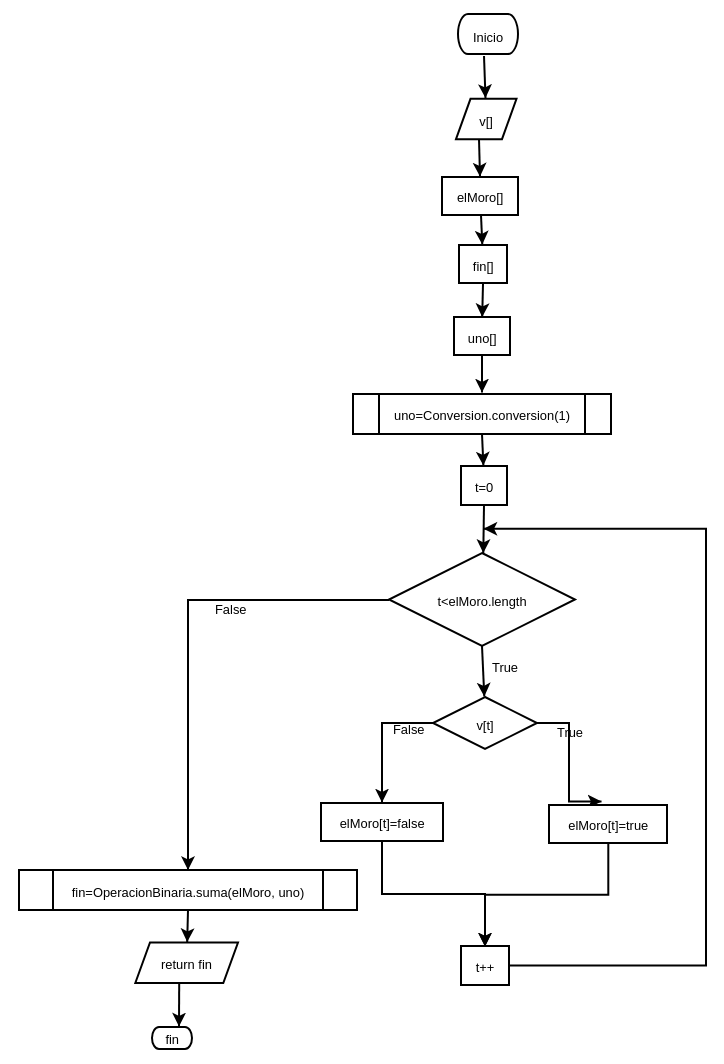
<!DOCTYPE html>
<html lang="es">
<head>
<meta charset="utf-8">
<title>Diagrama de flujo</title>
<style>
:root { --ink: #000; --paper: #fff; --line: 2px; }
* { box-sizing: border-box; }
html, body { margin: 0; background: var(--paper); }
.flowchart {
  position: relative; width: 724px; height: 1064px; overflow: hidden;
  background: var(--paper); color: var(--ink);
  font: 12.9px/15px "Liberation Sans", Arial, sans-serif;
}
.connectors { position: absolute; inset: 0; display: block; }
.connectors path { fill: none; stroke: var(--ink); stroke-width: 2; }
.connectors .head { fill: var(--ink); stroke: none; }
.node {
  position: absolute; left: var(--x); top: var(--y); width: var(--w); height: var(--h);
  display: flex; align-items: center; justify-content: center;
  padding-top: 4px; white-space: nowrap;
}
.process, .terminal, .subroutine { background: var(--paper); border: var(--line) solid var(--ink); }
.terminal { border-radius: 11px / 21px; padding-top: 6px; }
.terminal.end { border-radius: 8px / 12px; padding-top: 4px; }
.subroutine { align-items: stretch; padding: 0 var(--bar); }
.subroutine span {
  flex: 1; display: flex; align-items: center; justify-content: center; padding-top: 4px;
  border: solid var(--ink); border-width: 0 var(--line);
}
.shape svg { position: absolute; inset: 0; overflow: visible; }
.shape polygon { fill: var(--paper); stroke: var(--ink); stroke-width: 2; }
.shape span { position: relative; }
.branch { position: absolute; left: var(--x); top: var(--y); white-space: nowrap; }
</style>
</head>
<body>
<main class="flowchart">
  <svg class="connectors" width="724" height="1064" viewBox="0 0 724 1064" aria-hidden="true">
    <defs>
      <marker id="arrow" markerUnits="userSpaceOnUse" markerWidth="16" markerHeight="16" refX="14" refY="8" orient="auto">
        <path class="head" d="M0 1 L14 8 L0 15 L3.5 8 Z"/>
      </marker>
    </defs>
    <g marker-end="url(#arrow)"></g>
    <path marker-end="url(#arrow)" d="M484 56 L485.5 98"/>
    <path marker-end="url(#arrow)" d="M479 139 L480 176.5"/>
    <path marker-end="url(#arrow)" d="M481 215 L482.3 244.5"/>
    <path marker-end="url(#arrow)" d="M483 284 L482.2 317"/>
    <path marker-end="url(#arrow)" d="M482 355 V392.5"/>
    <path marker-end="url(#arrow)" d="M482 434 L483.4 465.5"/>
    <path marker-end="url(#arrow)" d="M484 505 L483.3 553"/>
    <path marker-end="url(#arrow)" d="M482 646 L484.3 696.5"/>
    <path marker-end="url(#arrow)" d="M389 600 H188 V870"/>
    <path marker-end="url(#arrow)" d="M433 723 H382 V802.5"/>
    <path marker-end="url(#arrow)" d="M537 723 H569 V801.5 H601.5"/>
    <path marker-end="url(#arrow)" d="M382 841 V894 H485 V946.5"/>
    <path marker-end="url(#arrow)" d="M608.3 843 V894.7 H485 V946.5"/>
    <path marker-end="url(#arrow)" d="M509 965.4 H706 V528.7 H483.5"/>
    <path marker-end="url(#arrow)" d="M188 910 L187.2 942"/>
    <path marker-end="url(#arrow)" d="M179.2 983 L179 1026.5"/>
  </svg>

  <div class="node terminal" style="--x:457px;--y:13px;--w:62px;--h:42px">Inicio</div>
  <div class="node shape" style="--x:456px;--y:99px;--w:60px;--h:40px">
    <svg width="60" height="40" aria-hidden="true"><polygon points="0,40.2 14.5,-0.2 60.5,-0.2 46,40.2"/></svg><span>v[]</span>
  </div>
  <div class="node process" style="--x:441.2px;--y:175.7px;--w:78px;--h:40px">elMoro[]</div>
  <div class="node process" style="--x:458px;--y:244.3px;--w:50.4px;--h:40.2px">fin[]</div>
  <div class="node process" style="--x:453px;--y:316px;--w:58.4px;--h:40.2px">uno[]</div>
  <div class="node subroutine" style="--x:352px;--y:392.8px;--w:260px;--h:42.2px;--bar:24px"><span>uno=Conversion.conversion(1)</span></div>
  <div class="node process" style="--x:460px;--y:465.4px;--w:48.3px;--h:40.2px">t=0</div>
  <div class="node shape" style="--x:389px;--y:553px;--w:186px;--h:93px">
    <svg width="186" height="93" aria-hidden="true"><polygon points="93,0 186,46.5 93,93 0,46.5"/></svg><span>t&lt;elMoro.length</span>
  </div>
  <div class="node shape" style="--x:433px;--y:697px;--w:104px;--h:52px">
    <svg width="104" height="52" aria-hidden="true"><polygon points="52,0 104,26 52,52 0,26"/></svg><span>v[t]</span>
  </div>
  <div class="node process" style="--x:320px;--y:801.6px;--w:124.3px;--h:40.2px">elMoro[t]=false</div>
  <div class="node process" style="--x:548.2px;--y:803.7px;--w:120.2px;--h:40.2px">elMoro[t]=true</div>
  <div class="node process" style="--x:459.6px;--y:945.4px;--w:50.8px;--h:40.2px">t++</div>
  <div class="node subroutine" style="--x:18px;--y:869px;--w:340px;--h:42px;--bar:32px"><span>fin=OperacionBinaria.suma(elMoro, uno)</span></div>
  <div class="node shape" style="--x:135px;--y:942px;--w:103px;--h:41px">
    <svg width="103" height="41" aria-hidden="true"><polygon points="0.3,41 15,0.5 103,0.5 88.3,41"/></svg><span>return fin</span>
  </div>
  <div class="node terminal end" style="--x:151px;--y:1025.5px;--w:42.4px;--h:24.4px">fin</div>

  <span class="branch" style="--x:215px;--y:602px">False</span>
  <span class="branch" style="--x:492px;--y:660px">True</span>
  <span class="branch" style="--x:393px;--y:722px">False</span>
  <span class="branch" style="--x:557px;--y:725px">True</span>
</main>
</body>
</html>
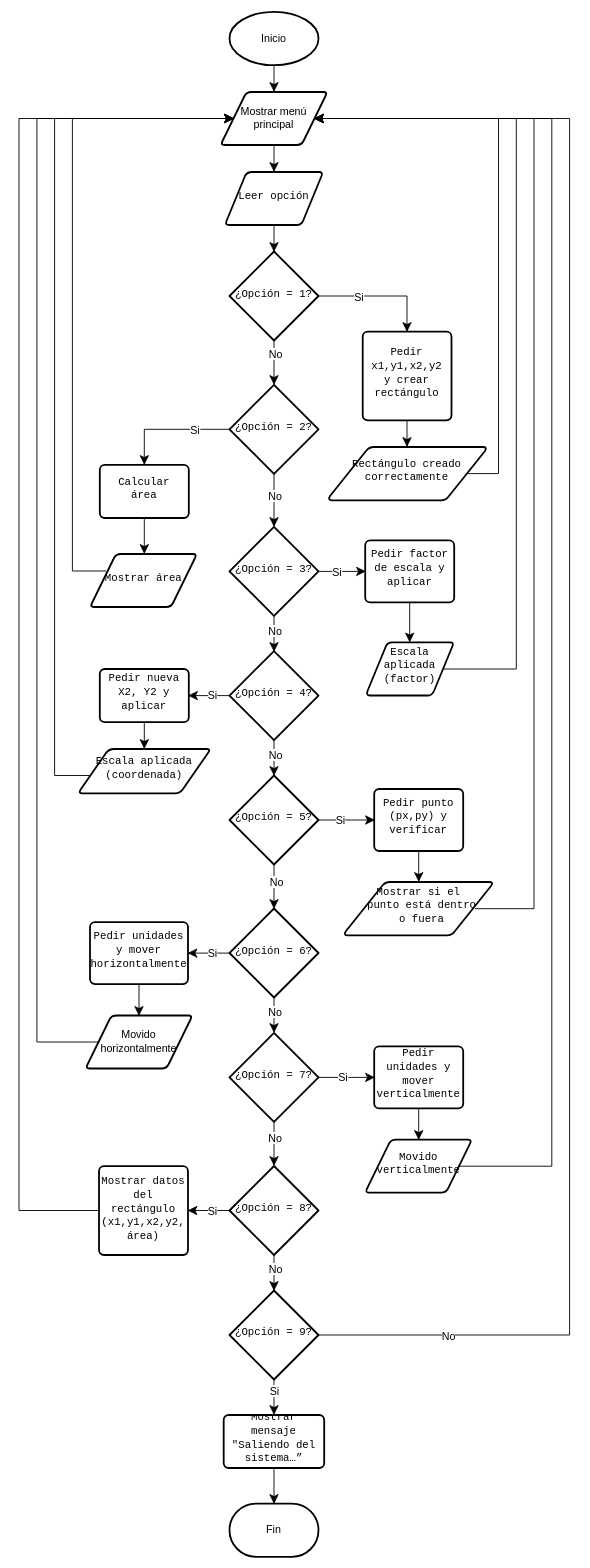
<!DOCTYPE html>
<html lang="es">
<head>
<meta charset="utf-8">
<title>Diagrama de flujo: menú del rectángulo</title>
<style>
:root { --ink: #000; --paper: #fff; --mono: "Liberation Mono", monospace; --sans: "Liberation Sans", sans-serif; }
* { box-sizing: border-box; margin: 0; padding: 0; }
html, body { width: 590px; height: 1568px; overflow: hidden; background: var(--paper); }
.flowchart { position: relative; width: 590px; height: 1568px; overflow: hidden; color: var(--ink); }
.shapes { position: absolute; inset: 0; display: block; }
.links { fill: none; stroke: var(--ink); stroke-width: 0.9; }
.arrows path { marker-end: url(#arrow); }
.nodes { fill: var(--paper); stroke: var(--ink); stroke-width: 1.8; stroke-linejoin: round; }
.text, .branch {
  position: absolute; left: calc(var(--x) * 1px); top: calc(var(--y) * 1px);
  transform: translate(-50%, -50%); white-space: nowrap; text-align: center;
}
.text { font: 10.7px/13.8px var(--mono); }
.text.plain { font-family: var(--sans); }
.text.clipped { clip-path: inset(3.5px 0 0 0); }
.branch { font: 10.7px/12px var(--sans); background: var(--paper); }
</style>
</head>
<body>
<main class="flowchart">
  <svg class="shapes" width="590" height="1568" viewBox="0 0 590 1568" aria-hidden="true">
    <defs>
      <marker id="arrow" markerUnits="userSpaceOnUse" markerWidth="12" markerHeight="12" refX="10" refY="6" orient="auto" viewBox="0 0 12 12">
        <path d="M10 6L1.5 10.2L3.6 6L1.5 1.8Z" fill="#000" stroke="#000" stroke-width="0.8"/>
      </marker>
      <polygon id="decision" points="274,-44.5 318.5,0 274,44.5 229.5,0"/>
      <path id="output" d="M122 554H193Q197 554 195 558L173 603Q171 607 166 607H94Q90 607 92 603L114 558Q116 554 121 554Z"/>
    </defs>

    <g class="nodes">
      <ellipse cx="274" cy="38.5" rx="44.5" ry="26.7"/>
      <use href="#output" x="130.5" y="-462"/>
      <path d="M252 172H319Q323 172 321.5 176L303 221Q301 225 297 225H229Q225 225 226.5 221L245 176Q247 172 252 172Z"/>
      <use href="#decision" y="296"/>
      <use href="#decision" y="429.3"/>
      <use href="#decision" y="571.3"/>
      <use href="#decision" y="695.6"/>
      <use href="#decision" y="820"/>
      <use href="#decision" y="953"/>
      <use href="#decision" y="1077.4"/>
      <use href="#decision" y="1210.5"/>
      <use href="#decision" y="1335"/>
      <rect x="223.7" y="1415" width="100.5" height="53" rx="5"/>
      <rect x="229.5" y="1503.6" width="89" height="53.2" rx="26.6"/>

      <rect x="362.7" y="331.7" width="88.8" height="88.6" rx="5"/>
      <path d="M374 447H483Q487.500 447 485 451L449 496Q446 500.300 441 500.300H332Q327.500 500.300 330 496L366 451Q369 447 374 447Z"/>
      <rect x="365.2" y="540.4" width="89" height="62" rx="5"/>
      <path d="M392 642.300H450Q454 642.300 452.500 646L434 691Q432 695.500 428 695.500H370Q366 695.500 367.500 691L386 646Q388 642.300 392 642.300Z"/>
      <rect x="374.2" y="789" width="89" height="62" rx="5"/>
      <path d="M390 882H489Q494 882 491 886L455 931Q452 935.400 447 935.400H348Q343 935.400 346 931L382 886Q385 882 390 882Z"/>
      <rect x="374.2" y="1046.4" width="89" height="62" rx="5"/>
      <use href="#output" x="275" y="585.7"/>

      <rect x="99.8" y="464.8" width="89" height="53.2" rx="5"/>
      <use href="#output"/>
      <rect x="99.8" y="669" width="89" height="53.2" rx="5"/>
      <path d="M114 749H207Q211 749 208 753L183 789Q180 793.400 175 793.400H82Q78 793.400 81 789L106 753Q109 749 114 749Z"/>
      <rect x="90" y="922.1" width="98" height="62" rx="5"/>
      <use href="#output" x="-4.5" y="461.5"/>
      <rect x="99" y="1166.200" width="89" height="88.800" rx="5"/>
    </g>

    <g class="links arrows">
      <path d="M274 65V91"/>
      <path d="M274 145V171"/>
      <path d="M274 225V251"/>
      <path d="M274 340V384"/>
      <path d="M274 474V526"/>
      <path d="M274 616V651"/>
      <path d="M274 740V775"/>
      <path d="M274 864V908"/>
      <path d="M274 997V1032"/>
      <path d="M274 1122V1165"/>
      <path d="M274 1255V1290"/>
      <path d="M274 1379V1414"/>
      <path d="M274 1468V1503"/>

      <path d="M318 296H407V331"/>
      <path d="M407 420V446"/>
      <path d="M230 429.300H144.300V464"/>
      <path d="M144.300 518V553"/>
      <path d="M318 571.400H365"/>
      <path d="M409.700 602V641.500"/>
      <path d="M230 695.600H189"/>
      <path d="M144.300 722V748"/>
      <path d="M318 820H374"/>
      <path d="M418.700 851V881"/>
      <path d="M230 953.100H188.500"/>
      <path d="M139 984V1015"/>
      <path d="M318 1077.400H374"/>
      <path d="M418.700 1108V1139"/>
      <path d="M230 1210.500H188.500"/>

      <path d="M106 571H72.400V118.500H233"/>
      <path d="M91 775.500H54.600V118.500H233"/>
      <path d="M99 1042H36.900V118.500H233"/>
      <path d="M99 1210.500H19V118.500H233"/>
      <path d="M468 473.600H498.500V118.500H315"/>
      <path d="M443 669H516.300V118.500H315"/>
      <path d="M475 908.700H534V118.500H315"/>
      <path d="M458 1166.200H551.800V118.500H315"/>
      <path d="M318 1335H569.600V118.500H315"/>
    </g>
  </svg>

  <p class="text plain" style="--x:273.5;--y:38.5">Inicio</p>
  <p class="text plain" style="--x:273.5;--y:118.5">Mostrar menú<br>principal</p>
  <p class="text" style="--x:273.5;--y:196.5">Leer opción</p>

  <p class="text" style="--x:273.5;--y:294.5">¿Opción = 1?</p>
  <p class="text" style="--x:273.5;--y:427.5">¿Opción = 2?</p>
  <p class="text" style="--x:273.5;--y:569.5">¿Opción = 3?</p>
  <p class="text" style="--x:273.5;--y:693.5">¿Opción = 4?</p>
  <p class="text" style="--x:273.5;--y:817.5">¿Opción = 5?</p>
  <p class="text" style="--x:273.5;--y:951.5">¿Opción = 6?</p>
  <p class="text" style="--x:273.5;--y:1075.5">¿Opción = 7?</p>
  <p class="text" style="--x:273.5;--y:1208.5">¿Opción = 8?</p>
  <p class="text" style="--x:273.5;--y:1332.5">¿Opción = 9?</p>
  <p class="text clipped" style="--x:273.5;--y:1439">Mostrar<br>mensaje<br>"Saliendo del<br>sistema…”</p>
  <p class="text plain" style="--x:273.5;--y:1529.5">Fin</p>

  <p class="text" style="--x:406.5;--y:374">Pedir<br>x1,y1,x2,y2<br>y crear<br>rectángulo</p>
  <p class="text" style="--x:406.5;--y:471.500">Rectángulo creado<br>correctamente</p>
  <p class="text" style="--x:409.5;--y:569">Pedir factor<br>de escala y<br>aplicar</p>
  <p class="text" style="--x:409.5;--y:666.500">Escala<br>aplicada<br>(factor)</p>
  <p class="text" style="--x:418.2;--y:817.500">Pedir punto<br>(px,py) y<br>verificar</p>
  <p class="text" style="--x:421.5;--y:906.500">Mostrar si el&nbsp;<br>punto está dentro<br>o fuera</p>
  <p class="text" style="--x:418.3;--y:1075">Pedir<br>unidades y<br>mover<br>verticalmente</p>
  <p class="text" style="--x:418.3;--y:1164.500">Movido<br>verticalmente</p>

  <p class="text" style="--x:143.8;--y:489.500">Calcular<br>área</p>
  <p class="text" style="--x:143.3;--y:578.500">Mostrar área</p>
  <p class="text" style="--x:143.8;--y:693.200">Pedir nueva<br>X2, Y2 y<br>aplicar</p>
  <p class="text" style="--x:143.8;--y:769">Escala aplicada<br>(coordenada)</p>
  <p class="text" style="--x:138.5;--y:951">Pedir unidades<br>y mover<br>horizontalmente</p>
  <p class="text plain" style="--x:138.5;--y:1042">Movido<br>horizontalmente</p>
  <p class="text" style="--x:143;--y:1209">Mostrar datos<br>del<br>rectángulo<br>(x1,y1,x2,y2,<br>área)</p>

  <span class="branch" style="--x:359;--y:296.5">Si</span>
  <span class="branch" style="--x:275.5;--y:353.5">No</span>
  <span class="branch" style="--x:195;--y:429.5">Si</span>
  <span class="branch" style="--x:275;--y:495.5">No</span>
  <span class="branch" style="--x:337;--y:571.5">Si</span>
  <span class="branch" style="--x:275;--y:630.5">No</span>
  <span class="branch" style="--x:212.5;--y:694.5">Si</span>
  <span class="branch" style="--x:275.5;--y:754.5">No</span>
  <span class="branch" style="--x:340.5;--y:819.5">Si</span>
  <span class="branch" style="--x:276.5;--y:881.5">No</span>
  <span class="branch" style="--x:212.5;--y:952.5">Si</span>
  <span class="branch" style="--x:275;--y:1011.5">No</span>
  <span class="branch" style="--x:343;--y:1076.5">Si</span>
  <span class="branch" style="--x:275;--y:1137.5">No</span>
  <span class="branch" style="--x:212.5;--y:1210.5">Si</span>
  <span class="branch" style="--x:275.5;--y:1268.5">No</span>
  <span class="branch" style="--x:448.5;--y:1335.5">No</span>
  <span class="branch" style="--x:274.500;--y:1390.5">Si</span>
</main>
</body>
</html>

• • • • •

__Exercise__: Copy out every line of the material above that mentions the word "align".

__Completed exercise__:
  display: flex; align-items: center; justify-content: center;
.subroutine { align-items: stretch; padding: 0 var(--bar); }
  flex: 1; display: flex; align-items: center; justify-content: center; padding-top: 4px;
  transform: translate(-50%, -50%); white-space: nowrap; text-align: center;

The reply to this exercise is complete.